I hope that this young puppy is not referring to you, Sir. Mine is an immediate, practical point of order to do with the proceedings that the House indulged in a few moments ago.

As understand it, the practical result of the injunction obtained by the Attorney-General in the courts is that if the BBC wanted to broadcast the exchanges that took place it would have to introduce a bleep the moment the name of Mr. Peter Wright was mentioned. Is that really the practical result of this injunction? If that is so, is it not totally unacceptable censorship of the House of Commons?

I am not an expert on injunctions, so I cannot answer the hon. Gentleman's question. However, I shall ensure that the rights and privileges of the House are upheld.

I cannot help the hon. Gentleman, but I call him to put his point of order.

Thank you, Mr. Speaker. On Friday the whole nation heard on the BBC 6 o'clock news that the Corporation was unable to report part of what went on in Parliament because of the injunction that had been obtained against it. Therefore, I ask you to give a ruling on this question. If the BBC is prevented by an injunction from reporting part of what goes on in Parliament, it follows that that is an infringement of the rights of Parliament to discuss what it wishes. Surely it also calls into question Hansard and its distribution, because if the injunction covers what is said in Parliament, quite specifically the BBC, newspapers and other news media are prevented from reporting exactly what is said in Parliament.

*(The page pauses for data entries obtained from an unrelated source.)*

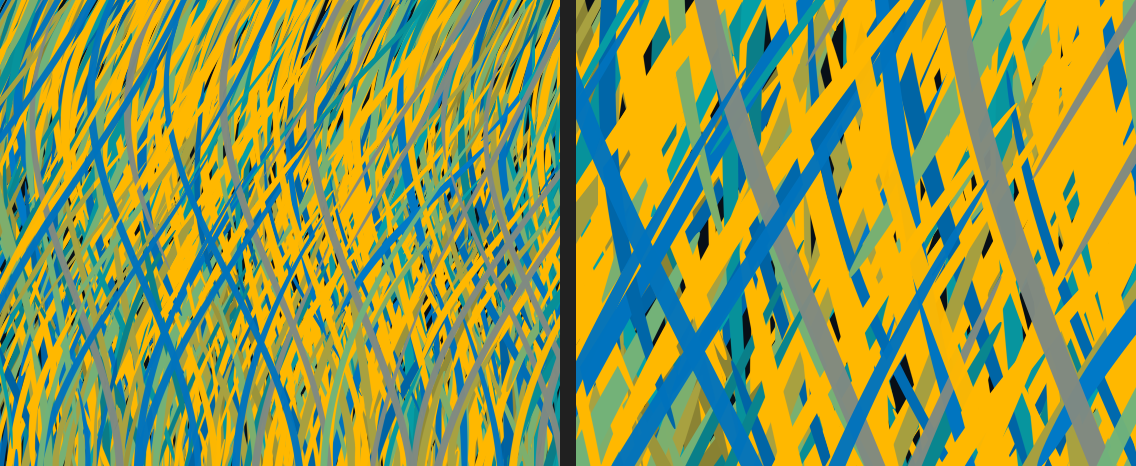
Left, the full canvas; right, a detail of the centre.
Give the GLSL for this pattern, as a Shadertoy shader.

```glsl
const vec3 NIGHT = vec3(0.03, 0.06, 0.09);
const vec3 YELLOW = vec3(1.0, 0.72, 0.0);
const vec3 OLIVE = vec3(0.66, 0.63, 0.25);
const vec3 MOSS = vec3(0.52, 0.49, 0.19);
const vec3 GREEN = vec3(0.44, 0.70, 0.48);
const vec3 TEAL = vec3(0.02, 0.63, 0.66);
const vec3 LAGOON = vec3(0.04, 0.48, 0.52);
const vec3 BLUE = vec3(0.0, 0.45, 0.74);
const vec3 GREY = vec3(0.50, 0.54, 0.51);

const int LAYERS = 27;
const int LONG_LAYERS = 4;

vec4 hash4(vec2 p) {
    vec4 q = fract(p.xyxy * vec4(0.1031, 0.1030, 0.0973, 0.1099));
    q += dot(q, q.wzxy + 33.33);
    return fract((q.xxyz + q.yzzw) * q.zywx);
}

// Sideways drift of a strand family: steep at mid height, leaning right at the top
float drift(float y, float lean, float phase) {
    return 0.17 * lean * sin(3.0 * (y - 0.42) + phase) + 0.15 * y * y * y + 0.07 * y;
}

// Short strands: yellow gathers in the centre, teal at the right edge
vec3 shortColor(float pick, float shade, float across, float depth) {
    float centre = 1.0 - smoothstep(0.15, 0.52, abs(across - 0.52));
    float yellowShare = mix(0.19, 0.46, centre) + 0.06 * depth;
    if (pick < yellowShare) return YELLOW;
    float rest = (pick - yellowShare) / (1.0 - yellowShare);
    rest = mix(rest, 0.68, 0.75 * smoothstep(0.92, 1.0, across));
    if (rest < 0.31) return mix(MOSS, OLIVE, smoothstep(0.1, 0.6, shade + 0.4 * depth));
    if (rest < 0.55) return mix(GREEN, OLIVE, 0.35 * shade);
    if (rest < 0.80) return mix(LAGOON, TEAL, shade);
    return BLUE * mix(0.82, 1.06, shade);
}

// Long strands lying on top
vec3 longColor(float pick) {
    if (pick < 0.46) return GREY;
    if (pick < 0.76) return BLUE;
    return pick < 0.90 ? YELLOW : GREEN;
}

// Half width of a strand along its length, pointed at both ends
float taper(float along) {
    return pow(max(4.0 * along * (1.0 - along), 0.0), 0.45);
}

// Coverage of one strand inside a cell of the given width
float strand(float side, float along, float halfWidth, float cell, vec4 rnd, float blur) {
    float slack = 0.5 * cell - halfWidth - blur;
    float bend = 0.6 * (rnd.x * 2.0 - 1.0) * (2.0 * along - 1.0)
               + 0.4 * (rnd.y * 2.0 - 1.0) * sin(5.0 * along + 6.28 * rnd.z);
    float dist = abs(side - slack * bend);
    return smoothstep(-blur, blur, halfWidth * taper(along) - dist);
}

void mainImage(out vec4 fragColor, in vec2 fragCoord) {
    vec2 p = fragCoord / iResolution.y;
    float aspect = iResolution.x / iResolution.y;
    float blur = 0.75 / iResolution.y;
    vec3 color = NIGHT;

    // Paint the layers from back to front
    for (int i = 0; i < LAYERS; i++) {
        float id = float(i);
        float depth = id / float(LAYERS);
        bool isLong = i >= LAYERS - LONG_LAYERS;
        vec4 layer = hash4(vec2(id * 7.0 + 3.0, id * 3.0 + 11.0));

        // Neighbouring layers lean in opposite directions
        float side = i % 2 == 0 ? 1.0 : -1.0;
        float lean = side * mix(isLong ? 0.85 : 0.3, 1.2, layer.x);
        float cell = isLong ? 0.21 : 0.068;
        float span = isLong ? 1.7 : mix(0.35, 0.85, layer.y);

        // Follow the family curve, then split into columns and rows
        float u = p.x - drift(p.y, lean, 0.7 * (layer.z - 0.5));
        u += 0.02 * sin(4.0 * p.x + 2.0 * p.y + 6.28 * layer.w);
        u = u / cell + layer.w * 9.0;
        float column = floor(u);
        float v = p.y / span + hash4(vec2(column, id * 17.0)).x;
        float row = floor(v);

        vec4 shape = hash4(vec2(column + id * 57.0, row + id * 13.0));
        vec4 tone = hash4(vec2(column + id * 31.0, row + id * 71.0 + 5.0));
        float halfWidth = isLong ? mix(0.007, 0.010, shape.w) : mix(0.004, 0.0105, shape.w);
        float cover = strand((u - column - 0.5) * cell, v - row, halfWidth, cell, shape, blur);

        // Leave some cells empty, more of them near the sides
        float across = p.x / aspect;
        float presence = 0.94 - 0.14 * smoothstep(0.3, 0.5, abs(across - 0.5));
        cover *= step(tone.x, presence);

        vec3 paint = isLong ? longColor(tone.y)
                            : shortColor(tone.y, tone.z, across + 0.1 * (tone.w - 0.5), depth);
        color = mix(color, paint, cover * (isLong ? 0.97 : 1.0));
    }
    fragColor = vec4(color, 1.0);
}
```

You, Mr. Speaker, have the right to uphold the legal immunity of Parliament to disuss what it wishes, in the way that it wishes, and to uphold the right of the report of its proceedings to be freely available to every person in Britain. Quite clearly, in granting this injunction against the BBC last week the courts have infringed that right. We appeal to you to protect our right to speak freely in the House and, above all, to protect the rights of people outside Parliament to listen to what we discuss.

I can only repeat what I have already said; that whether a broadcast is made is not a matter for me. I certainly uphold the right of hon. Members to have their say in this Chamber and their right to be reported in Hansard.